ENTERPRISE, Ore. — The decision to scuttle a new management plan covering three sprawling Eastern Oregon national forests came after years of sustained protests from the public.
Restrictions on grazing, timber harvest levels and increasing pressure to close roads spurred citizens to rail against the forest plan, which they said would throttle the region's economy and bar them from accessing the national forests.
The decision to scrap the plan, which would include the Wallowa-Whitman, Umatilla and Malheur national forests was announced in a conference call between Chris French, acting deputy chief of the U.S. Forest Service for national forest systems, and county commissioners representing communities affected by the Blue Mountain Forest Plan Revision, an effort begun in 2004.
According to Wallowa County Commissioner Todd Nash, pushback from forest users convinced the agency’s leaders to scrap the plan.
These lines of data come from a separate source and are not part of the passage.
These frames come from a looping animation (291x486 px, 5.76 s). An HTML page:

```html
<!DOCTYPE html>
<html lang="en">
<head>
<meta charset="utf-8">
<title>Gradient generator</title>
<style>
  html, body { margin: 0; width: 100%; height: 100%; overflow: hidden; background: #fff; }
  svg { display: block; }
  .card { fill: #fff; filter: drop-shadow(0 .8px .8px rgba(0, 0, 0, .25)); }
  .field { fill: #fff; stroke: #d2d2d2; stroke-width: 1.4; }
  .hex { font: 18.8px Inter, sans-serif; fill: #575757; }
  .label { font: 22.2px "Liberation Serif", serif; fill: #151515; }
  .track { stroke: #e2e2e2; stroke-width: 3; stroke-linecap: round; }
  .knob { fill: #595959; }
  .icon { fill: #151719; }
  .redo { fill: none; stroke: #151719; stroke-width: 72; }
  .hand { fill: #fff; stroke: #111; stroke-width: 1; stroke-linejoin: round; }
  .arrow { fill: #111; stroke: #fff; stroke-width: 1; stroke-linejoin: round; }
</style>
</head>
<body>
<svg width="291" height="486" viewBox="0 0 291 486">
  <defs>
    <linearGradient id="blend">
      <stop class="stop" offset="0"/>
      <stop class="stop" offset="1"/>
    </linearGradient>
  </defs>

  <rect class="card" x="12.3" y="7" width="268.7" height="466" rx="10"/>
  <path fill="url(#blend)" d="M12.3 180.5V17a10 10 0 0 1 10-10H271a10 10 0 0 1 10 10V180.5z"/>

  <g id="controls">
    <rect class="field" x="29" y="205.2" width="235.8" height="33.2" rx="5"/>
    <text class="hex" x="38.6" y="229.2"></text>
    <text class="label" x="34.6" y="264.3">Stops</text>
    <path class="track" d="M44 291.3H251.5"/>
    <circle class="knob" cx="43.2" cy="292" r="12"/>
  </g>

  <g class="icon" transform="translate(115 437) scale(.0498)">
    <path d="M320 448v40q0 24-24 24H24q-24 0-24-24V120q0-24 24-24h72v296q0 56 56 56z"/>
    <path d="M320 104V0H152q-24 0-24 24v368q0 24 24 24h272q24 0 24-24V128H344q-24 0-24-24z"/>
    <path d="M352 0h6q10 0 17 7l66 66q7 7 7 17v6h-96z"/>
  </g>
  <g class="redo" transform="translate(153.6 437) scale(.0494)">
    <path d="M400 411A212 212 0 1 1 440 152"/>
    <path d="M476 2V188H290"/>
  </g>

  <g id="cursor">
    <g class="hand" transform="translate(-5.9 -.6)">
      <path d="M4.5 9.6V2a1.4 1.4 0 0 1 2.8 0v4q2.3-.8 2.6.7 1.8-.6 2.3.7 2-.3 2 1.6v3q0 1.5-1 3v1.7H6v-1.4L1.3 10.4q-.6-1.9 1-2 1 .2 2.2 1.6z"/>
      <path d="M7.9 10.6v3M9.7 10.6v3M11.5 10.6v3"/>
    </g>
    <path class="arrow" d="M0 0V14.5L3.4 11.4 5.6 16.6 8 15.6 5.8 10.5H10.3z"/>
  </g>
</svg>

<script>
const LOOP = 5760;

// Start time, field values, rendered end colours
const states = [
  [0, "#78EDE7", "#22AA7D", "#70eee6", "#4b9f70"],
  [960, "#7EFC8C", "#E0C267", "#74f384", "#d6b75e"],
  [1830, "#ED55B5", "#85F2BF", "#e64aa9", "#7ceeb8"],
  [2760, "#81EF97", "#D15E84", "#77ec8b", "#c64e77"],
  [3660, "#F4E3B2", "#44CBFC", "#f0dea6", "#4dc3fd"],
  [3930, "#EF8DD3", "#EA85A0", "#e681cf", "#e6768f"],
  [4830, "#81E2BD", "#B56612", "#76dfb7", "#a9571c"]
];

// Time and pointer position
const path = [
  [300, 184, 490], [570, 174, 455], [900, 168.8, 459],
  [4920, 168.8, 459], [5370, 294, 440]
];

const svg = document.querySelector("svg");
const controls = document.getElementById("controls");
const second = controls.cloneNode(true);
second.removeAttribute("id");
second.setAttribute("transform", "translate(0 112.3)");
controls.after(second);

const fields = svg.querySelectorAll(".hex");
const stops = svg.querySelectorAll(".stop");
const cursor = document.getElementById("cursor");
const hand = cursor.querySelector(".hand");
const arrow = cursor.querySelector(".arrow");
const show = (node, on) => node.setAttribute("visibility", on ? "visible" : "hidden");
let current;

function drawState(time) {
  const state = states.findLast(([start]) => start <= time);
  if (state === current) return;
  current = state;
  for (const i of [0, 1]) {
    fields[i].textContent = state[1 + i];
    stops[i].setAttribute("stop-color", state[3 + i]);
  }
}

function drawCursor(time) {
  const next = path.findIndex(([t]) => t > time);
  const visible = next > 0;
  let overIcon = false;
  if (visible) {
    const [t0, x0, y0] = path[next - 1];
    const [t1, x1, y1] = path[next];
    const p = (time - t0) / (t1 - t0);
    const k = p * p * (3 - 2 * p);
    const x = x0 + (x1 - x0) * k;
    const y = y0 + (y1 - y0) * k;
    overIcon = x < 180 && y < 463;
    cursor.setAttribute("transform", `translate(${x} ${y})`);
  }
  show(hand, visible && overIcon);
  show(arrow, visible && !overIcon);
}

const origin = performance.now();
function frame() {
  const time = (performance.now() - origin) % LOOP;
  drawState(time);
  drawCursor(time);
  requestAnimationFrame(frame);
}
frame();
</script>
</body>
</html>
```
“The objection team heard loud and clear the disconnect between the Forest Service and our communities," Nash said. "They said they want to make some positive changes in building trust with the agency and the communities.”
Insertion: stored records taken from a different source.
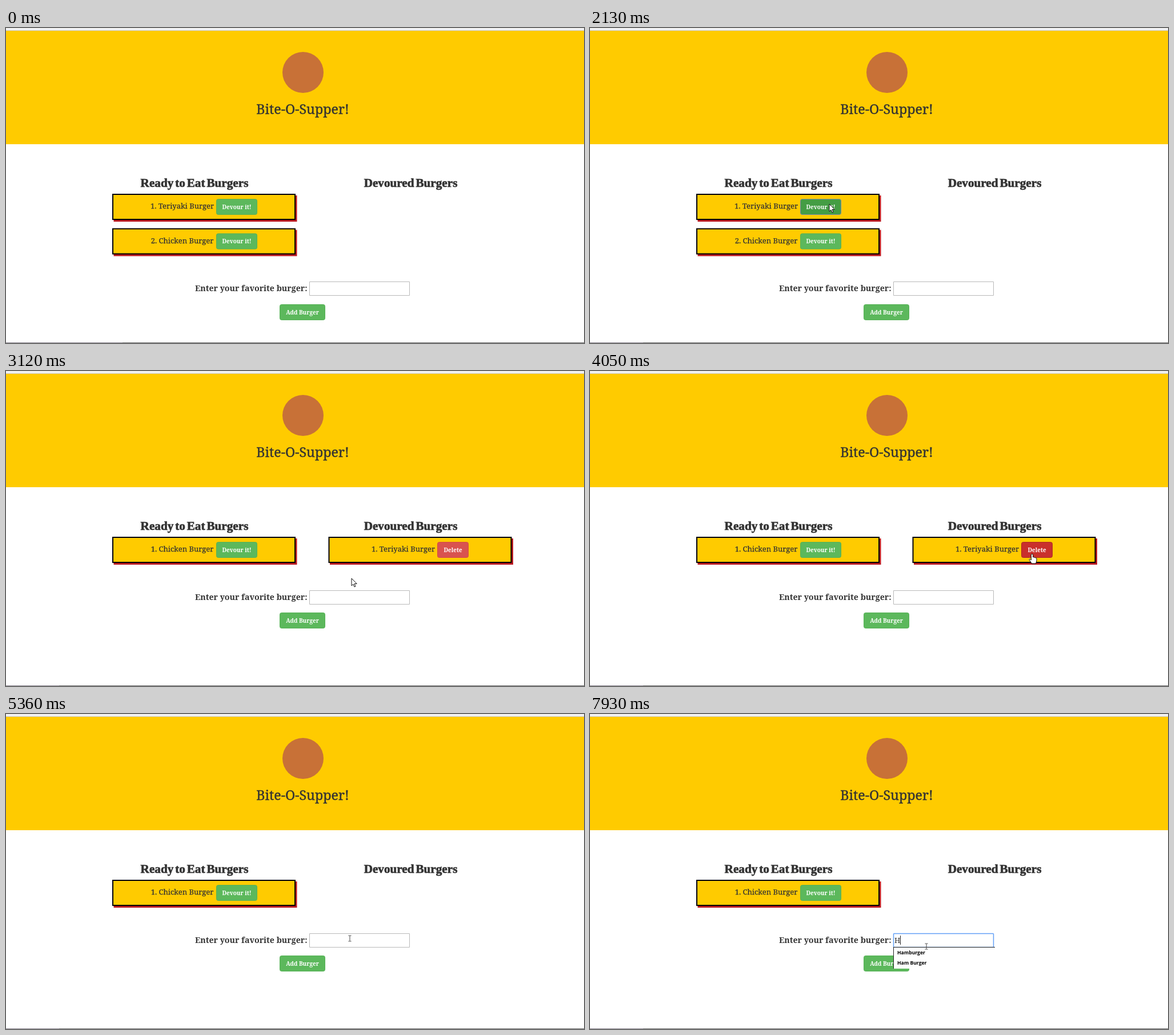
An HTML page with a canvas that plays this animation: 1012x553 px, repeating every 8 s.

```html
<!DOCTYPE html>
<html lang="en">
<head>
<meta charset="utf-8">
<title>Burger list</title>
<style>
html, body { margin: 0; width: 100%; height: 100%; overflow: hidden; background: #fff; }
canvas { display: block; width: 1012px; height: 553px; }
</style>
</head>
<body>
<canvas id="stage" width="1012" height="553"></canvas>
<script>
const ctx = document.getElementById('stage').getContext('2d');
const LOOP = 8000;
const SERIF = '"Noto Serif", serif';
const TITLE = '23.3px ' + SERIF;
const HEADING = 'bold 21.2px "Liberation Serif", serif';
const BODY = '13px ' + SERIF;
const PROMPT = 'bold 14.2px ' + SERIF;
const BUTTON = 'bold 9.95px ' + SERIF;
const OPTION = 'bold 8.6px "Open Sans", sans-serif';

const GREEN = { base: '#5cb85c', edge: '#55b255', hover: '#449d44', hoverEdge: '#398439', active: '#398439' };
const RED = { base: '#d9534f', edge: '#d64a45', hover: '#c9302c', hoverEdge: '#ac2925', active: '#ac2925' };

// Pointer moves: start, end, steps, target x, target y
const MOVES = [
  [410, 560, 3, 558, 408],
  [800, 960, 3, 429, 327],
  [1190, 1420, 4, 419, 309],
  [2960, 3120, 3, 605, 364],
  [3350, 3580, 4, 772, 324],
  [4050, 4120, 2, 776, 318],
  [4980, 5360, 6, 602, 394],
  [5440, 5590, 3, 593, 398],
  [7610, 7930, 5, 589, 408]
];

const between = (t, a, b) => t >= a && t < b;

function pointerAt(t) {
  let x = 792, y = 522;
  for (const [start, end, steps, tx, ty] of MOVES) {
    if (t < start) break;
    const gap = (end - start) / (steps - 1);
    const k = Math.min(1, (Math.floor((t - start) / gap + 1e-6) + 1) / steps);
    x += (tx - x) * k;
    y += (ty - y) * k;
  }
  return { x, y, shown: t >= 410 };
}

function rect(x, y, w, h, color) {
  ctx.fillStyle = color;
  ctx.fillRect(x, y, w, h);
}

// weight: width of an extra outline that thickens the letters
function label(str, x, y, font, { color = '#333', align = 'center', weight = 0 } = {}) {
  ctx.font = font;
  ctx.textAlign = align;
  ctx.fillStyle = ctx.strokeStyle = color;
  ctx.fillText(str, x, y);
  if (weight) {
    ctx.lineWidth = weight;
    ctx.strokeText(str, x, y);
  }
}

function heading(str, x) {
  ctx.wordSpacing = '-2.4px';
  label(str, x, 279, HEADING, { weight: 0.7 });
  ctx.wordSpacing = '0px';
}

function button(str, x, y, w, skin, state = {}) {
  const { hover, active, focus } = state;
  ctx.beginPath();
  ctx.roundRect(x + 0.5, y + 0.5, w - 1, 27, 3);
  ctx.fillStyle = active ? skin.active : hover ? skin.hover : skin.base;
  ctx.fill();
  ctx.strokeStyle = focus ? '#6d86b4' : hover ? skin.hoverEdge : skin.edge;
  ctx.lineWidth = 1;
  ctx.stroke();
  label(str, x + w / 2, y + 17.7, BUTTON, { color: '#fff' });
}

function card(x, y, str, textX) {
  rect(x + 2.5, y + 3, 321, 46, '#bb1a22');
  rect(x, y, 321, 46, '#000');
  rect(x + 2, y + 2, 317, 42, '#ffcb00');
  label(str, textX, y + 26, BODY, { weight: 0.25 });
}

function header(t) {
  rect(0, 0, 1012, 553, '#fff');
  rect(0, 0, 1012, 4, '#f1f1f1');
  rect(0, 4, 1012, 200, '#ffcb00');
  rect(0, 4, 1012, 1, '#cfcbbd');
  ctx.beginPath();
  ctx.arc(520, 78, 36, 0, Math.PI * 2);
  ctx.fillStyle = '#c87137';
  ctx.fill();
  label('Bite-O-Supper!', 519.5, 151, TITLE, { weight: 0.4 });
  heading('Ready to Eat Burgers', 330);
  heading('Devoured Burgers', 708.5);
  rect(0, 552, 1012, 1, '#666');
  rect(0, 552, t < 2040 ? 204 : 93, 1, '#85808a');
}

function lists(t, p) {
  const over = (x, w) => p.shown && p.x >= x && p.x <= x + w && p.y >= 300 && p.y <= 328;
  const eaten = t >= 2420;
  const deleted = t >= 4900;
  const onDevour = over(368, 72) && !between(t, 2420, 2500);
  const onDelete = over(755, 55) && eaten && !deleted;

  card(186, 291, eaten ? '1. Chicken Burger' : '1. Teriyaki Burger', 308.5);
  button('Devour it!', 368, 300, 72, GREEN, {
    hover: onDevour,
    active: between(t, 2040, 2130),
    focus: between(t, 2040, 2420)
  });
  if (!eaten) {
    card(186, 351.5, '2. Chicken Burger', 308.5);
    button('Devour it!', 368, 360.5, 72, GREEN);
  } else if (!deleted) {
    card(564.5, 291, '1. Teriyaki Burger', 695.5);
    button('Delete', 755, 300, 55, RED, {
      hover: onDelete,
      active: between(t, 4420, 4580),
      focus: t >= 4420
    });
  }
  return onDevour || onDelete;
}

function form(t) {
  const y = t < 2420 ? 445 : 385;
  const focused = t >= 5820;
  const typed = t >= 6750;
  label('Enter your favorite burger:', 527.5, y + 17, PROMPT, { align: 'right' });
  button('Add Burger', 479, y + (t < 2420 ? 40 : 39), 80, GREEN);

  ctx.beginPath();
  ctx.roundRect(531.5, y + 0.5, 175, 24, focused ? 1 : 0);
  ctx.fillStyle = '#fff';
  ctx.fill();
  ctx.strokeStyle = focused ? '#62a0f6' : '#b9b9b9';
  ctx.lineWidth = focused ? 1.5 : 1;
  ctx.stroke();
  if (!focused) return;

  if (typed) {
    label('H', 533, 402, BODY, { align: 'left' });
    rect(531, 409, 178, 38, '#fff');
    rect(531, 409, 178, 1, '#222');
    rect(531, 409, 1, 38, '#222');
    label('Hamburger', 538, 421.5, OPTION, { color: '#000', align: 'left' });
    label('Ham Burger', 538, 439.5, OPTION, { color: '#000', align: 'left' });
  }
  const since = t - (typed ? 6750 : 5820);
  if (Math.floor(since / 540) % 2 === 0) rect(typed ? 543 : 533, 389, 1, 16, '#222');
}

const ARROW = new Path2D('M0,0 V13 L3,10.3 L5,15 L7,14.1 L5,9.5 H9.2 Z');
const HAND = new Path2D('M-1.6,1.2 Q0,-.8 1.6,1.2 V5.8 Q3,5 4.2,6.5 Q5.6,5.8 6.4,7.2 Q8,7 8,8.8 V12 L6.6,17 H-.6 L-4.8,10.6 Q-5,8.8 -3.4,9.2 L-1.6,11 Z');
const BEAM = new Path2D('M-2.5,-5 H-.6 L0,-4.5 L.6,-5 H2.5 M0,-4.5 V4.5 M-2.5,5 H-.6 L0,4.5 L.6,5 H2.5');

function pointer(t, p, onButton) {
  if (!p.shown) return;
  const clicked = between(t, 2130, 2500) || between(t, 4580, 4980);
  const onInput = t >= 4980 && p.x < 707 && p.y > 385;
  ctx.save();
  ctx.translate(p.x, p.y);
  ctx.lineJoin = 'round';
  ctx.lineWidth = 1;
  if (onInput) {
    ctx.strokeStyle = '#444';
    ctx.stroke(BEAM);
  } else {
    const shape = onButton && !clicked ? HAND : ARROW;
    ctx.fillStyle = '#fff';
    ctx.strokeStyle = '#111';
    ctx.fill(shape);
    ctx.stroke(shape);
  }
  ctx.restore();
}

function draw(now) {
  const t = now % LOOP;
  const p = pointerAt(t);
  header(t);
  const onButton = lists(t, p);
  form(t);
  pointer(t, p, onButton);
}

const began = performance.now();
function tick() {
  draw(performance.now() - began);
  requestAnimationFrame(tick);
}
tick();
</script>
</body>
</html>
```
Mark Owens, a Harney County commissioner, said the Eastern Oregon County Association members didn’t believe there was an alternative they could support.
“The proposed plan was not workable,” Owens said, “but the fact they are willing to get rid of the plan shows they understand our issues and are listening.”
Forest access was the biggest issue, followed by disagreements over timber harvest levels and livestock grazing.
For now, the forests will be managed under a previous plan, with a few minor changes, overseen by Glen Casamassa, the Pacific Northwest regional forester.
“The visitors to these forests are to be commended for the objections they wrote, their ability to attend meetings and succinctly articulate their feelings,” Susan Roberts, Wallowa County Commission chairman, said.
Mike Hayward, a former Wallowa County Commissioner who worked alongside the Forest Service on many planning issues including the Blue Mountain Forest Plan, said he believes the agency’s planning process is “broken” and isn’t focused on the same issues as the public.
“I think the emphasis on the planning process is on science, or they want it to be on science, and yet what drives the local communities as well as the environmental groups is less about science and more about social and economic factors,” Hayward said.
Hayward said he would like to see the Forest Service start with social and economic impacts of forest management and then fit in the science.
Roberts said she believes in the coming months there will be some changes in the agency and the citizens living in the Blue Mountains will be able to build better relationships with the agency.
“Withdrawing the plan gives us an opportunity to improve all of our connections with the Forest Service and the citizens,” Roberts said.
Opposition from 350 individuals and organizations around Eastern Oregon first stopped the planning process in 2014. Agency leaders in Washington said it was the largest protest they had experienced over a forest plan, according to Nash.